### Problem statement
Below is a listing. Copy each line of it that holds the word "ellipse".

----

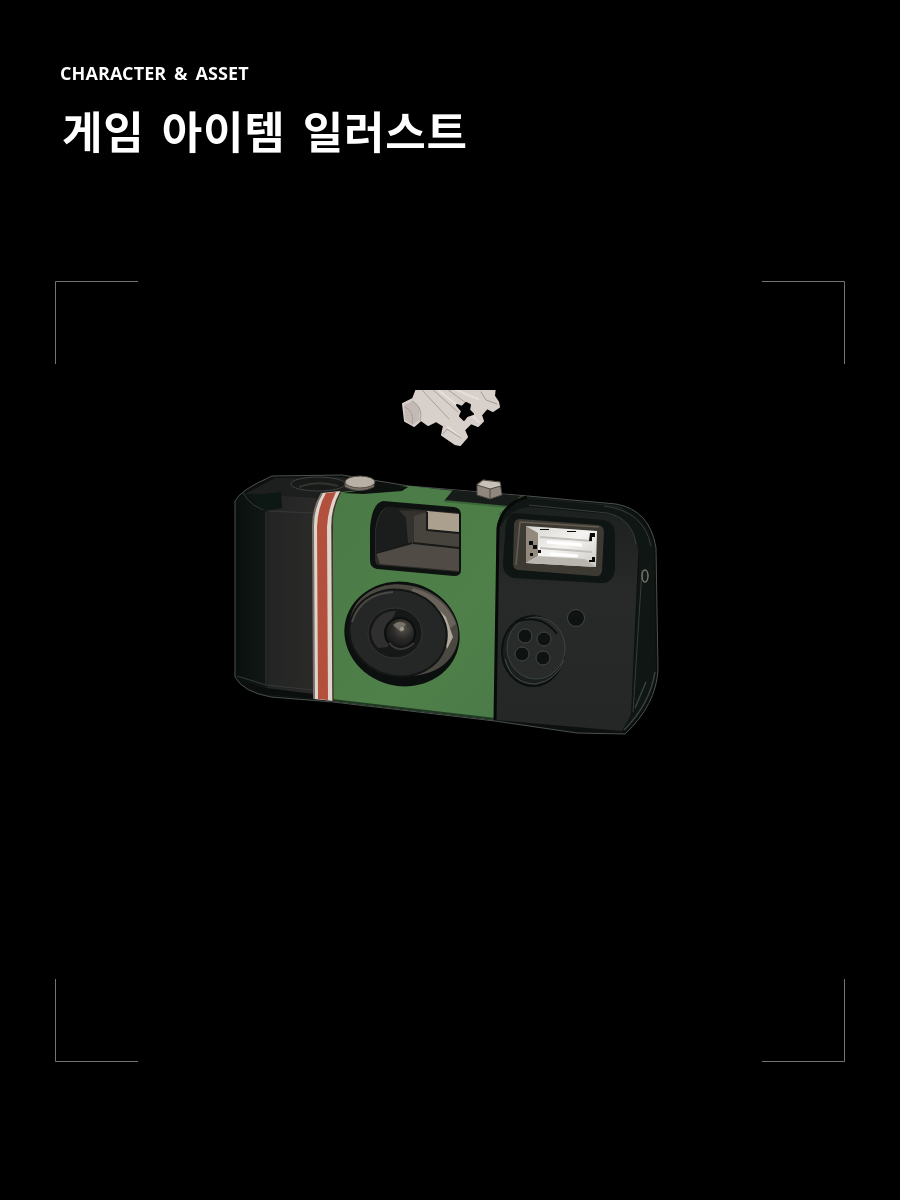
<!DOCTYPE html>
<html lang="ko">
<head>
<meta charset="utf-8">
<title>게임 아이템 일러스트</title>
<style>
:root {
  --background: #000;
  --text: #fff;
  --frame: #747474;
  --ink: #0c100f;
  --body-dark: #101614;
  --green-dark: #3a6638;
  --red: #b3503d;
  --cream: #ded5cc;
  --edge: #4b504e;
}
* { box-sizing: border-box; margin: 0; }
body { width: 900px; height: 1200px; overflow: hidden; background: var(--background); }
.poster { position: relative; width: 900px; height: 1200px; overflow: hidden; background: var(--background); color: var(--text); }
.eyebrow {
  position: absolute; left: 60px; top: 61px;
  font: 600 18px/24px "Noto Sans", "Open Sans", sans-serif;
  letter-spacing: .1px; word-spacing: 3px; white-space: nowrap;
}
.title {
  position: absolute; left: 62px; top: 100px;
  font: 700 44px/60px "Noto Sans CJK KR", sans-serif;
  letter-spacing: .8px; word-spacing: 4px; white-space: nowrap;
}
.artwork { position: absolute; inset: 0; width: 900px; height: 1200px; }
</style>
</head>
<body>
<main class="poster">
  <p class="eyebrow">CHARACTER &amp; ASSET</p>
  <h1 class="title">게임 아이템 일러스트</h1>

  <svg class="artwork" viewBox="0 0 900 1200" role="img" aria-label="초록색 일회용 카메라와 열쇠 조각 일러스트">
    <defs>
      <linearGradient id="grip-shade">
        <stop offset="0" stop-color="#08100e"/>
        <stop offset=".36" stop-color="#121716"/>
        <stop offset=".4" stop-color="#232424"/>
        <stop offset="1" stop-color="#2b2a29"/>
      </linearGradient>
      <linearGradient id="front-shade" x2="0" y2="1">
        <stop offset="0" stop-color="#1b201e"/>
        <stop offset=".4" stop-color="#282929"/>
        <stop offset="1" stop-color="#252626"/>
      </linearGradient>
      <linearGradient id="green-shade" x2="1" y2="1">
        <stop offset="0" stop-color="#4a7a46"/>
        <stop offset=".6" stop-color="#4f8049"/>
        <stop offset="1" stop-color="#4a7a48"/>
      </linearGradient>
      <linearGradient id="flash-light" x2="1" y2="1">
        <stop offset="0" stop-color="#d5d3cf"/>
        <stop offset=".5" stop-color="#f5f4f1"/>
        <stop offset="1" stop-color="#c9c8c4"/>
      </linearGradient>
      <radialGradient id="lens-glass" cx=".6" cy=".35" r=".7">
        <stop offset="0" stop-color="#57524b"/>
        <stop offset=".5" stop-color="#2a2a29"/>
        <stop offset="1" stop-color="#111413"/>
      </radialGradient>
      <clipPath id="key-area"><rect x="400" y="390" width="102" height="58"/></clipPath>
    </defs>

    <g id="frame-corners" fill="none" stroke="var(--frame)">
      <path d="M55.5 364V281.5H138"/>
      <path d="M762 281.5H844.5V364"/>
      <path d="M55.5 979V1061.5H138"/>
      <path d="M762 1061.5H844.5V979"/>
    </g>

    <g id="key-fragment" clip-path="url(#key-area)" stroke-linejoin="round" stroke-linecap="round">
      <path d="M418 386H495L494 396 498 402 499 407 493 411 487 408 481 415 483 421 478 426 471 423 464 430 467 437 460 445 455 444 442 435 444 426 436 421 428 425 421 420 414 426 405 421 403 404 413 399Z" fill="#d8d0cb" stroke="#d8d0cb" stroke-width="2"/>
      <path d="M404 405L413 401 420 408 419 420 413 425 405 420Z" fill="#c3bab5"/>
      <path d="M421 389L449 419M432 389L458 412M447 389L466 403M412 401Q424 407 420 421M405 407Q415 411 412 424" fill="none" stroke="#a89f9a"/>
      <path d="M437 389L462 409M454 389L478 399M448 427L460 437M470 414L479 422" fill="none" stroke="#e6e0dc" stroke-width="2"/>
      <path d="M457 405L462 407 466 403 470 405 469 410 473 414 467 416 464 420 460 416 462 411Z" fill="#000" stroke="#000" stroke-width="2"/>
      <path d="M443 434L447 429 461 438M481 392L486 400 497 404" fill="none" stroke="#a69c96"/>
    </g>

    <g id="camera" stroke-linejoin="round">
      <path id="camera-body" d="M235 501Q240 490 272 476L342 475 409 486 480 492 528 496 616 504Q650 510 656 548L658 670Q656 705 625 734L577 733 495 721 333 702 271 697Q243 692 235 677Z" fill="var(--ink)" stroke="var(--edge)"/>

      <g id="camera-grip">
        <path d="M236 510Q240 494 254 491L318 492 313 521 314 699 271 695Q244 690 236 676Z" fill="url(#grip-shade)"/>
        <path d="M243 495L275 478 343 477 376 490 334 492 317 498 251 494Z" fill="#1c1f1e"/>
        <path d="M243 493Q252 508 268 511L313 513M266 512V684M237 676L266 685 314 690" fill="none" stroke="#343937"/>
        <path d="M248 496L281 492 282 508 265 511Z" fill="#0d1713"/>
        <ellipse cx="318" cy="484" rx="27" ry="7" fill="#171a19" stroke="#41413e"/>
        <path d="M299 487Q318 480 338 486" fill="none" stroke="#34332f" stroke-width="2"/>
        <path d="M240 681L266 688 314 694V699L272 695Q248 691 240 681Z" fill="#0a0e0d"/>
      </g>

      <g id="green-panel">
        <path d="M340 492L410 486 446 490 527 497Q502 504 497 526L495 720 332 701 333 524Q332 504 340 492Z" fill="url(#green-shade)"/>
        <path d="M343 493L391 486 408 487 402 491 363 494Z" fill="var(--ink)"/>
        <path d="M453 490L521 496 508 507 444 501Z" fill="#171c1a"/>
        <path d="M444 501L508 507 499 515" fill="none" stroke="var(--green-dark)" stroke-width="2"/>
        <path d="M332 700L495 719" stroke="#203722" stroke-width="2"/>
      </g>

      <g id="stripe-band">
        <path d="M322 493L341 491Q332 507 332 526L333 701 314 699 313 526Q313 507 322 493Z" fill="var(--cream)"/>
        <path d="M326 493L336 492Q328 508 327 527L328 700 318 699 317 527Q318 506 326 493Z" fill="var(--red)"/>
        <path d="M322 493Q313 507 313 526L314 699" fill="none" stroke="#78706a" stroke-width="2"/>
        <path d="M341 491Q332 507 332 526L333 701" fill="none" stroke="#46372f" stroke-width="1.5"/>
      </g>

      <g id="top-buttons" stroke="#4c4741">
        <path d="M345 482V487Q359 494 374 487V481Z" fill="#827a70"/>
        <ellipse cx="360" cy="482" rx="15" ry="6" fill="#b8b0a4"/>
        <path d="M477 484L483 480 500 482 502 495 490 499 477 495Z" fill="#90887e"/>
        <path d="M477 485L483 480 500 482 501 486 490 489Z" fill="#c8c1b7"/>
        <path d="M490 489V498" fill="none"/>
      </g>

      <g id="viewfinder">
        <path d="M383 501L454 507Q461 508 461 515V570Q461 576 454 576L377 569Q370 568 370 560V528Q372 503 383 501Z" fill="#0d1110"/>
        <path d="M387 507L459 513V572L378 565Q375 564 375 558V530Q377 511 387 507Z" fill="#2c2b28"/>
        <path d="M388 507L411 510 412 543 376 552V530Q378 512 388 507Z" fill="#1a1d1b"/>
        <path d="M376 552L412 543 459 548V571L380 564Z" fill="#504b44"/>
        <path d="M399 510L426 512V544L408 543 406 518Z" fill="#34322e"/>
        <path d="M427 511L459 514V533L428 530Z" fill="#aba08d"/>
        <path d="M414 516L427 512V530L459 533V548L414 543Z" fill="#47433d"/>
        <path d="M427 512V530L459 533M413 543L459 548M376 553L412 543" fill="none" stroke="#171a18" stroke-width="2"/>
      </g>

      <g id="lens">
        <ellipse cx="402" cy="634" rx="58" ry="52" fill="#0b0f0e" transform="rotate(14 402 634)"/>
        <ellipse cx="404" cy="630" rx="55" ry="45" fill="#4b4741" transform="rotate(16 404 630)"/>
        <path d="M413 588Q446 597 456 624L449 629Q438 604 410 595Z" fill="#69625a"/>
        <path d="M437 608L446 617 453 637 447 649 442 629Z" fill="#b0a89d"/>
        <ellipse cx="398" cy="633" rx="49" ry="43" fill="#252727" stroke="#121514" stroke-width="2" transform="rotate(14 398 633)"/>
        <path d="M352 622Q361 594 393 592" fill="none" stroke="#4a4742" stroke-width="2"/>
        <ellipse cx="395" cy="633" rx="27" ry="25" fill="#151817" stroke="#333432"/>
        <path d="M371 631Q376 611 396 611L389 626 388 647 378 648Q371 641 371 631Z" fill="#2e2f2e"/>
        <circle cx="400" cy="633" r="15" fill="url(#lens-glass)" stroke="#0b0e0d" stroke-width="2"/>
        <path d="M393 625Q399 619 406 624L401 632Z" fill="#77716a"/>
        <circle cx="402" cy="629" r="2" fill="#a29b92"/>
        <path d="M389 643Q400 655 414 643" fill="none" stroke="#393835" stroke-width="2"/>
      </g>

      <g id="front-panel">
        <path d="M527 497L612 505Q636 508 639 535L631 715 622 731 496 720 497 526Q502 503 527 497Z" fill="url(#front-shade)"/>
        <path d="M526 498L611 506Q648 512 654 550L656 670Q653 705 624 731L632 711 639 560Q638 525 614 515L531 507Q508 508 499 530 502 505 526 498Z" fill="var(--body-dark)"/>
        <path d="M527 497Q502 504 498 528L495 720" fill="none" stroke="#060908" stroke-width="3"/>
        <path d="M529 505L607 513Q632 518 636 544M633 712L642 570M604 506Q644 511 651 546" fill="none" stroke="#353c39"/>
        <path d="M655 672Q650 704 624 730M646 682L635 708" fill="none" stroke="#39413e" stroke-width="1.5"/>
        <ellipse cx="645" cy="576" rx="3" ry="6" fill="#161b19" stroke="#77736c" stroke-width="1.5"/>
      </g>

      <g id="flash">
        <path d="M516 513L604 520Q614 522 615 533V570Q613 584 600 583L513 578Q502 574 503 562L506 524Q508 513 516 513Z" fill="#0f1513"/>
        <path d="M520 519L598 525Q604 526 604 532L602 571Q601 577 595 576L518 570Q513 569 513 564L514 524Q515 519 520 519Z" fill="#3d3933"/>
        <path d="M526 526L597 531 596 567 526 563Z" fill="url(#flash-light)"/>
        <path d="M526 526L538 533V556L526 563Z" fill="#93897c"/>
        <path d="M526 563L538 556 585 559 596 567Z" fill="#b9b6af"/>
        <path d="M540 537L592 541M540 548L592 552" stroke="#c2c0bc" stroke-width="2"/>
        <path d="M547 542L582 545M550 554L578 556" stroke="#fff" stroke-width="3"/>
        <path d="M529 541H533V545H529ZM533 545H537V549H533ZM538 550H541V553H538ZM530 553H533V556H530ZM540 529H549V530H540ZM567 531H576V532H567ZM590 533H595V537H592V541H589ZM592 557H595V562H589V560H592Z" fill="#080b0a"/>
        <path d="M516 565L520 522 599 527" fill="none" stroke="#655d52" stroke-width="1.5"/>
      </g>

      <g id="speaker" stroke="#0c1110">
        <ellipse cx="533" cy="651" rx="31" ry="35" fill="#1b201f" stroke-width="2"/>
        <ellipse cx="536" cy="648" rx="29" ry="31" fill="#292b2b" stroke="#3c4441"/>
        <path d="M505 659Q512 684 536 684 557 680 564 660" fill="none" stroke="#444b48"/>
        <path d="M516 622Q541 613 557 634" fill="none" stroke-width="2"/>
        <g fill="#0e1312" stroke="#414744">
          <circle cx="525" cy="636" r="7"/>
          <circle cx="544" cy="639" r="7"/>
          <circle cx="522" cy="654" r="7"/>
          <circle cx="543" cy="658" r="7"/>
          <circle cx="576" cy="618" r="8.5"/>
        </g>
      </g>
    </g>
  </svg>
</main>
</body>
</html>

----

### Response box
        <ellipse cx="318" cy="484" rx="27" ry="7" fill="#171a19" stroke="#41413e"/>
        <ellipse cx="360" cy="482" rx="15" ry="6" fill="#b8b0a4"/>
        <ellipse cx="402" cy="634" rx="58" ry="52" fill="#0b0f0e" transform="rotate(14 402 634)"/>
        <ellipse cx="404" cy="630" rx="55" ry="45" fill="#4b4741" transform="rotate(16 404 630)"/>
        <ellipse cx="398" cy="633" rx="49" ry="43" fill="#252727" stroke="#121514" stroke-width="2" transform="rotate(14 398 633)"/>
        <ellipse cx="395" cy="633" rx="27" ry="25" fill="#151817" stroke="#333432"/>
        <ellipse cx="645" cy="576" rx="3" ry="6" fill="#161b19" stroke="#77736c" stroke-width="1.5"/>
        <ellipse cx="533" cy="651" rx="31" ry="35" fill="#1b201f" stroke-width="2"/>
        <ellipse cx="536" cy="648" rx="29" ry="31" fill="#292b2b" stroke="#3c4441"/>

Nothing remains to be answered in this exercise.